Statutory city (Czech Republic)

In Czech politics, a statutory city (Czech: statutární město) is a municipal corporation which has been granted city status by Act of Parliament. It is more prestigious than the simple title město ("town"), which can be awarded by the cabinet and chair of the Chamber of Deputies to a municipality which applies for it. Statutory city status is partially ceremonial; the mayor is called primátor, rather than the starosta of other municipalities. Statutory cities are allowed to subdivide into self-governing boroughs (sg. městský obvod or městská část) with their own elected councils; such a statutory city has to issue a statute (statut) that delimits power to boroughs. As of 2016 only seven of then total 25 statutory cities have done so. Also the capital of Prague, while not being de iure statutory city, is subdivided into similar self-governing boroughs.
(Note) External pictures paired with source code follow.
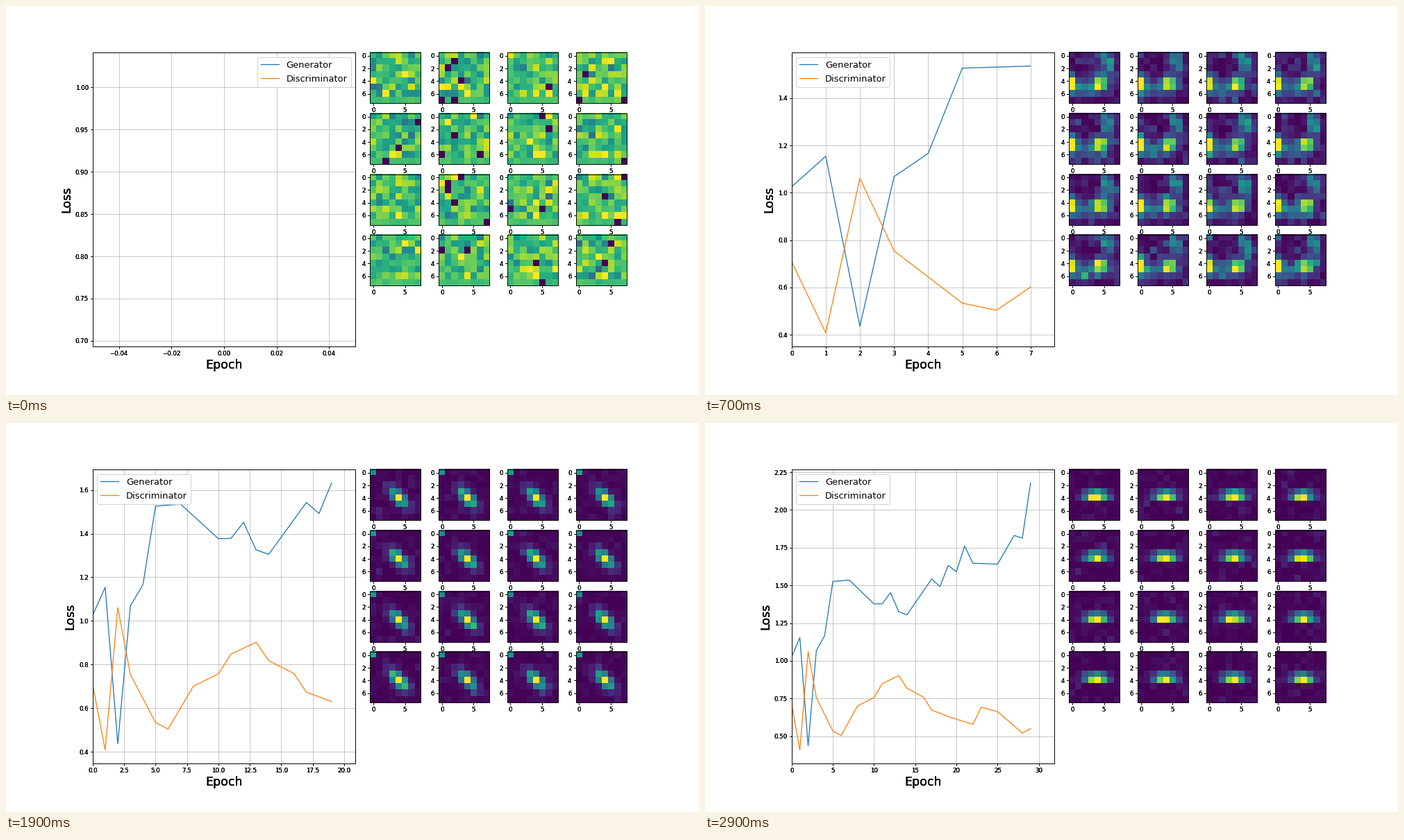
Recreate the animation shown at these times as a matplotlib script. Size 998 px wide and 561 px high, loop 3100 ms.

```python
import numpy as np
import matplotlib.pyplot as plt
from matplotlib.animation import FuncAnimation
from matplotlib.patches import Rectangle

WIDTH, HEIGHT, DPI = 998, 561, 62.375
LAST_EPOCH, STEP_MS, FRAMES = 29, 100, 31
OVERDRAW = 3  # axes decorations are stacked, which darkens their edges
SIZE = 8      # cells along one side of a sample


def curve(turns):
    """Loss per epoch, straight between its turning points."""
    return np.interp(range(LAST_EPOCH + 1), list(turns), list(turns.values()))


generator = curve({
    0: 1.0253, 1: 1.154, 2: 0.436, 3: 1.068, 4: 1.166, 5: 1.526, 7: 1.535,
    10: 1.377, 11: 1.378, 12: 1.452, 13: 1.3255, 14: 1.305, 17: 1.543,
    18: 1.492, 19: 1.632, 20: 1.591, 21: 1.761, 22: 1.647, 25: 1.641,
    27: 1.831, 28: 1.814, 29: 2.179})
discriminator = curve({
    0: 0.7092, 1: 0.4078, 2: 1.061, 3: 0.755, 5: 0.534, 6: 0.504, 8: 0.7,
    10: 0.757, 11: 0.848, 13: 0.9016, 14: 0.8175, 16: 0.759, 17: 0.673,
    19: 0.63, 22: 0.578, 23: 0.6915, 25: 0.662, 28: 0.521, 29: 0.5495})

rows, cols = np.mgrid[:SIZE, :SIZE]


def blob(row, col, height=0.3, width=0.3, level=1.0, tilt=0.0):
    u, v = (rows - row) / height, (cols - col) / width
    return level * np.exp(-(u * u + v * v - 2 * tilt * u * v) / 2)


# Mean look of the samples at key epochs
diagonal = blob(4, 4, 0.75, 0.72, tilt=0.65)
LOOKS = {
    0: 0.7 + blob(6, 4, level=0.3),
    3: (0.44 + blob(5, 1, level=0.5) + blob(6, 4, level=0.45)
        + blob(1, 5, 1, 0.4, 0.3) + blob(3, 6, 2.5, 0.4, -0.28)),
    7: (blob(4.4, -0.2, 0.9, 0.6) + blob(4.5, 4.4, 0.8, 0.8, 0.95)
        + blob(1, 5.5, 1.1, 0.6, 0.5, 0.4) + blob(5.2, 1.5, 0.8, 1.5, 0.3)),
    11: diagonal + blob(4, 0, level=0.5),
    19: diagonal + blob(0, 0, level=0.47),
    26: blob(3.65, 4.3, 0.42, 1.3) + blob(2, 0, level=0.3),
    29: blob(3.65, 3.8, 0.42, 1.15),
}
KEYS = sorted(LOOKS)


def samples(epoch):
    """Sixteen noisy variants of the look blended for this epoch."""
    rng = np.random.default_rng(500 + epoch)
    shape = (16, SIZE, SIZE)
    i = min(np.searchsorted(KEYS, epoch, side="right"), len(KEYS) - 1)
    start, end = KEYS[i - 1], KEYS[i]
    u = (epoch - start) / (end - start)
    look = (1 - u) * LOOKS[start] + u * LOOKS[end]

    rough = np.interp(epoch, [3, 7], [0.12, 0])
    speck = np.interp(epoch, [3, 7, 11], [0, 0.06, 0.018])
    dead = np.interp(epoch, [0, 7], [0.05, 0])
    calm = np.where(rows == SIZE - 1, 0.25, 1)
    cells = look / look.max() * (1 + 0.08 * calm * rng.standard_normal(shape))
    cells += rough * calm * rng.standard_normal(shape)
    cells += speck * rng.exponential(size=shape)
    cells[(rng.random(shape) < dead) & (look < 0.9)] = 0
    cells = np.clip(cells, 0, 1)
    return cells / cells.max(axis=(1, 2), keepdims=True)


fig = plt.figure(figsize=(16, 8.994), dpi=DPI, facecolor="white")
grid = fig.add_gridspec(5, 8, left=0.125, right=0.9, bottom=0.125, top=0.88,
                        wspace=0.2, hspace=0.2)

# Loss chart
chart = fig.add_subplot(grid[:, :4])
chart.grid(True)
chart.set_axisbelow(True)
gen_line, = chart.plot([], [], color="tab:blue", label="Generator")
disc_line, = chart.plot([], [], color="tab:orange", label="Discriminator")
legend = chart.legend(loc="upper right", fontsize=15, framealpha=1)
layers = [chart]
for _ in range(OVERDRAW - 1):
    layer = fig.add_subplot(grid[:, :4], sharex=chart, sharey=chart)
    layer.patch.set_visible(False)
    layers.append(layer)
for layer in layers:
    layer.set_xlabel("Epoch", fontsize=20)
    layer.set_ylabel("Loss", fontsize=20)

# Sample panels, drawn in pixels on one canvas
canvas = fig.add_axes([0, 0, 1, 1])
TICK = 3.5 * DPI / 72
INK = dict(color="black", lw=1.1)


def add_panel(row, col):
    box = grid[row, 4 + col].get_position(fig)
    side = box.height * HEIGHT
    left = (box.x0 + box.x1) / 2 * WIDTH - side / 2
    top = (1 - box.y1) * HEIGHT
    right, bottom = left + side, top + side
    image = canvas.imshow(np.zeros((SIZE, SIZE)), vmin=0, vmax=1,
                          extent=(left, right, bottom, top), aspect="auto",
                          interpolation="nearest", zorder=1)
    canvas.add_patch(Rectangle((left, top), side, side, fill=False, zorder=3,
                               **INK))
    for v in (0, 2, 4, 6):
        y = top + (v + 0.5) * side / SIZE
        canvas.plot([left - TICK, left], [y, y], **INK)
        for _ in range(OVERDRAW):
            canvas.text(left - 2 * TICK, y, v, ha="right",
                        va="center_baseline")
    for v in (0, 5):
        x = left + (v + 0.5) * side / SIZE
        canvas.plot([x, x], [bottom, bottom + TICK], **INK)
        for _ in range(OVERDRAW):
            canvas.text(x, bottom + 2 * TICK, v, ha="center", va="top")
    return image


panels = [add_panel(r, c) for r in range(4) for c in range(4)]
canvas.set_xlim(0, WIDTH)
canvas.set_ylim(HEIGHT, 0)
canvas.axis("off")


def free_corner(epoch):
    """First corner in which the legend covers no curve."""
    x = np.linspace(0, epoch, 600)
    (x0, x1), (y0, y1) = chart.get_xlim(), chart.get_ylim()
    u = (x - x0) / (x1 - x0)
    losses = [np.interp(x, range(LAST_EPOCH + 1), loss)
              for loss in (generator, discriminator)]
    v = (np.array(losses) - y0) / (y1 - y0)
    for corner in ("upper right", "upper left", "lower left", "lower right"):
        beside = u > 1 - 0.376 if "right" in corner else u < 0.376
        level = v > 1 - 0.115 if "upper" in corner else v < 0.115
        if not (beside & level).any():
            return corner
    return "upper left"


def update(frame):
    epoch = min(frame, LAST_EPOCH)
    x = np.arange(epoch + 1)
    losses = generator[:epoch + 1], discriminator[:epoch + 1]
    gen_line.set_data(x, losses[0])
    disc_line.set_data(x, losses[1])
    low, high = np.min(losses), np.max(losses)
    pad = 0.05 * (high - low)
    chart.set_ylim(low - pad, high + pad)
    chart.set_xlim(*((0, 1.1 * epoch) if epoch else (-0.05, 0.05)))
    legend.set_loc(free_corner(epoch))
    for panel, cells in zip(panels, samples(epoch)):
        panel.set_data(cells)
    return [gen_line, disc_line, *panels]


anim = FuncAnimation(fig, update, frames=FRAMES, interval=STEP_MS,
                     init_func=lambda: update(0), repeat=True,
                     repeat_delay=0, blit=False)
plt.show()
```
Prague, Capital of the Czech Republic


The model, derived from its common origin in Austria-Hungary, was renewed after the fall of communism by the Act on Municipalities in 1990, which established 13 statutory cities in addition to Prague, the capital city which is a de facto statutory city. Unlike Austria, before districts of the Czech Republic were abolished only the three largest cities (Brno, Ostrava and Plzeň) constituted a district okres on their own; the others were a part (though always a capital, except Havířov) of a district with smaller municipalities. As the prestige associated with statutory city status grew, 12 additional statutory cities were created by the Act on Municipalities in 2000[1] and its four later amendments.
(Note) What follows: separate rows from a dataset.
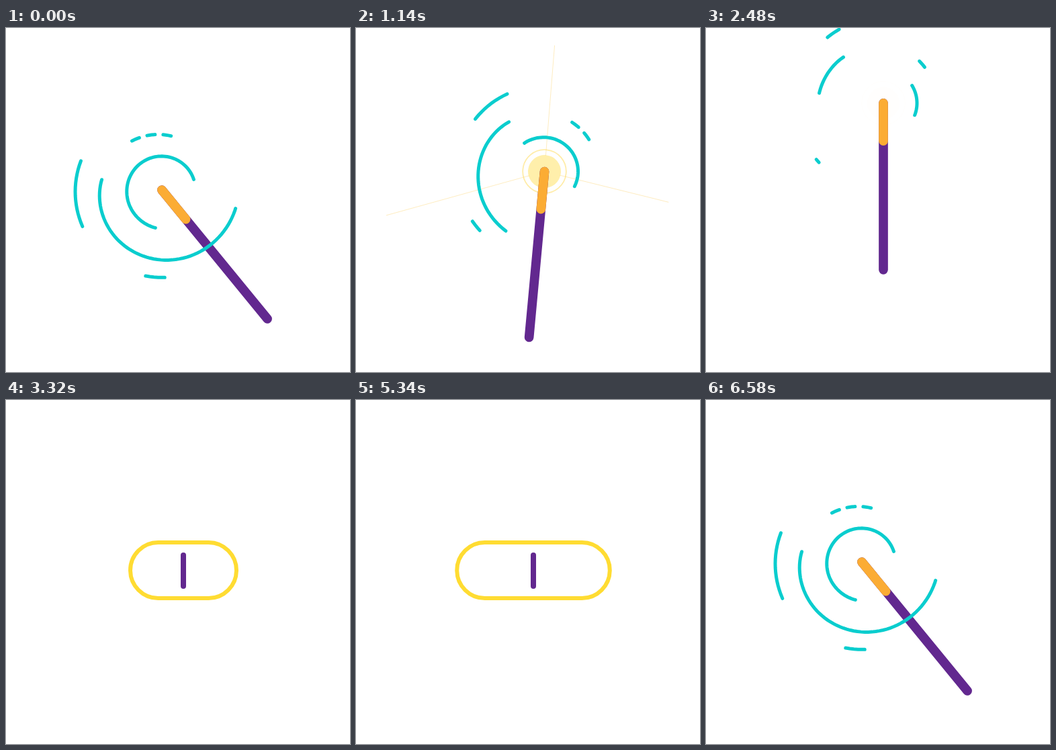
An HTML page for the animation above (6.7 s loop, 512 by 512 pixels).

```html
<!DOCTYPE html>
<html lang="en">
<head>
<meta charset="utf-8">
<title>Wand and search bar</title>
<style>
  html, body { margin: 0; width: 100%; height: 100%; overflow: hidden; background: #fff; }
  svg { display: block; width: 100%; height: 100%; }
</style>
</head>
<body>
<svg id="stage" viewBox="0 0 512 512" fill="none" stroke-linecap="round">
  <rect id="bar" stroke="#ffdc32" stroke-width="6"/>
  <g id="wand">
    <g class="tip">
      <g id="rays" stroke="#fbc540" stroke-width="1"></g>
      <g id="glow">
        <circle r="24.5" fill="#ffdc46"/>
        <circle r="32.3" stroke="#ffd640" stroke-width="1.8"/>
      </g>
    </g>
    <line id="stick" stroke="#62288f"/>
    <line id="spark" stroke="#fbac34"/>
    <g class="tip" id="arcs" stroke="#0acdce" stroke-width="5"></g>
  </g>
</svg>
<script>
const LOOP = 6700, STEP = 20;
const LONG = 248, SHORT = 46;
const BAR_HEIGHT = 83, BAR_EXTRA = 289;
const SWING = 56.9, REST_TILT = -39.3, REST_SWEEP = .573;

const $ = id => document.getElementById(id);
const set = (el, attrs) => { for (const k in attrs) el.setAttribute(k, attrs[k]); };
const add = (parent, tag, attrs = {}) => {
  const el = document.createElementNS('http://www.w3.org/2000/svg', tag);
  set(el, attrs);
  return parent.appendChild(el);
};
const polar = (deg, r) => {
  const a = deg * Math.PI / 180;
  return [r * Math.cos(a), -r * Math.sin(a)];
};

const ease = (t, from, to) => {
  const u = Math.min(1, Math.max(0, (t - from) / (to - from)));
  return u * u * (3 - 2 * u);
};
// A value that begins at base and is changed by eased moves [from, to, amount].
const moves = (base, ...list) => t =>
  list.reduce((sum, [from, to, by]) => sum + by * ease(t, from, to), base);

const tilt = moves(REST_TILT, [555, 1391, SWING],
  [1900, 2300, -SWING - REST_TILT], [5900, 6580, REST_TILT]);
const midX = moves(310.5, [500, 1890, -94], [1900, 2300, 47.5],
  [3320, 3600, -142], [5000, 5320, 142], [5760, 6580, 46.5]);
const midY = moves(337, [1900, 2240, 55], [2240, 2640, -241], [2640, 3020, 103],
  [5400, 5760, -121], [5760, 6160, 204]);
const wandLength = moves(LONG, [2600, 3040, SHORT - LONG], [5360, 5660, LONG - SHORT]);

const sweep = moves(REST_SWEEP, [240, 960, .28 - REST_SWEEP], [960, 1900, .72],
  [1900, 2640, -1], [5760, 6580, REST_SWEEP]);
const glow = moves(0, [600, 1400, .6], [2100, 2500, -.6], [5700, 5950, .6], [6200, 6560, -.6]);
const rayAlpha = moves(0, [600, 900, .6], [900, 1400, -.6], [5700, 5900, .6], [5950, 6560, -.6]);
const rayReach = moves(.2, [600, 950, .8], [5000, 5100, -.8], [5700, 6000, .8]);

const barHeight = moves(0, [2980, 3200, BAR_HEIGHT], [5520, 5640, -BAR_HEIGHT]);
const barExtra = moves(0, [3200, 3560, BAR_EXTRA], [5160, 5520, -BAR_EXTRA]);

function blink(t) {
  if (t < 3620 || t > 4980) return 1;
  const u = (t - 3620) % 680;
  return 1 - ease(u, 0, 270) + ease(u, 410, 680);
}

// Spiral pieces around the tip; angles run counter-clockwise, bend shapes the widening.
const arcs = [
  { from: -21, to: 361, inner: 50, outer: 78.4, bend: 3 },
  { from: 401, to: 474, inner: 81.5, outer: 88.5, bend: 1, dash: 12 },
  { from: 491, to: 779, inner: 90.7, outer: 125.7, bend: .9 },
  { from: 841, to: 918, inner: 128, outer: 131.5, bend: 1 },
  { from: 940, to: 962, inner: 130.3, outer: 130.3, bend: 1 }
].map(arc => {
  const { from, to, inner, outer, bend } = arc;
  const n = Math.ceil((to - from) / 3);
  const points = Array.from({ length: n + 1 }, (_, i) =>
    polar(from + (to - from) * i / n, inner + (outer - inner) * (i / n) ** bend));
  const el = add($('arcs'), 'path', { d: 'M' + points.join('L') });
  return { ...arc, el, total: el.getTotalLength() };
});

const rays = [[90.7, 188], [-8.6, 190], [200.8, 244]].map(([deg, reach]) =>
  ({ el: add($('rays'), 'line'), deg, reach }));

function drawArc({ el, dash, total }, part) {
  const pattern = [];
  let left = part * total;
  const piece = dash || left;
  for (; left > 1; left -= 2 * piece) pattern.push(Math.min(piece, left), piece);
  pattern[pattern.length - 1] = 9999;
  set(el, { 'stroke-dasharray': pattern.join(' ') });
}

function drawBar(t) {
  const h = barHeight(t), w = h + barExtra(t);
  set($('bar'), {
    x: 264 - w / 2, y: 253.5 - h / 2, width: w, height: h, rx: h / 2,
    visibility: h > 1 ? 'visible' : 'hidden'
  });
}

function drawWand(t) {
  const len = wandLength(t), top = -len / 2;
  const grown = (len - SHORT) / (LONG - SHORT), width = 8 + 5.7 * grown;
  set($('wand'), { transform: `translate(${midX(t)} ${midY(t)}) rotate(${tilt(t)})` });
  set($('stick'), { y1: top, y2: -top, 'stroke-width': width, opacity: blink(t) });
  set($('spark'), {
    y1: top, y2: top + 56.3 * grown, 'stroke-width': width, opacity: Math.min(1, grown * 3)
  });
  for (const el of document.querySelectorAll('.tip')) set(el, { transform: `translate(0 ${top})` });
}

function drawMagic(t) {
  const part = sweep(t), shown = part > .05;
  set($('arcs'), { visibility: shown ? 'visible' : 'hidden' });
  if (shown) arcs.forEach(arc => drawArc(arc, part));
  set($('glow'), { opacity: glow(t) });
  set($('rays'), { opacity: rayAlpha(t) });
  for (const { el, deg, reach } of rays) {
    const [x1, y1] = polar(deg, 24), [x2, y2] = polar(deg, reach * rayReach(t));
    set(el, { x1, y1, x2, y2 });
  }
}

const start = performance.now();
function frame() {
  const elapsed = (performance.now() - start) % LOOP;
  const t = Math.floor(elapsed / STEP) * STEP;
  drawBar(t);
  drawWand(t);
  drawMagic(t);
  requestAnimationFrame(frame);
}
frame();
</script>
</body>
</html>
```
There are only two statutory cities, Havířov and Třinec, that are not seats of their eponymous districts.


Since August 2018, there are 26 statutory cities (plus Prague), comprising all Czech cities over 40 thousand inhabitants (and Třinec):

Name Population[2] Area (km²) Region Statutory city since
  Prague 1,324,277 496 Prague “time immemorial”
  Brno 381,346 230 South Moravian 1990
  Ostrava 287,968 214 Moravian-Silesian 1990
  Plzeň 174,842 138 Plzeň 1990
  Liberec 104,802 106 Liberec 1990
  Olomouc 100,663 103 Olomouc 1990
  České Budějovice 94,463 56 South Bohemian 1990
  Hradec Králové 92,939 106 Hradec Králové 1990
  Ústí nad Labem 92,716 94 Ústí nad Labem 1990
  Pardubice 91,727 78 Pardubice 1990
  Zlín 74,935 119 Zlín 1990
  Havířov 71,200 32 Moravian-Silesian 1990
  Kladno 69,337 37 Central Bohemian 2000
  Most 66,034 87 Ústí nad Labem 2000
  Opava 56,450 91 Moravian-Silesian 1990
  Frýdek-Místek 55,557 52 Moravian-Silesian 2006
  Karviná 52,128 57 Moravian-Silesian 2003
  Jihlava 51,216 79 Vysočina 2000
  Teplice 49,731 24 Ústí nad Labem 2003
  Chomutov 48,635 29 Ústí nad Labem 2006
  Děčín 48,594 118 Ústí nad Labem 2006
  Karlovy Vary 48,479 59 Karlovy Vary 1990
  Jablonec nad Nisou 45,773 31 Liberec 2012
  Mladá Boleslav 44,740 29 Central Bohemian 2003
  Prostějov 43,651 39 Olomouc 2012
  Přerov 42,871 59 Olomouc 2006
  Třinec 35,002 85 Moravian-Silesian 2018


  1. ^ Act on Municipalities (2000); Předpis č. 128/2000 Sb. Zákon o obcích (obecní zřízení) (in Czech)
  2. ^ "Population of Municipalities – 1 January 2020". Czech Statistical Office. 2020-04-30.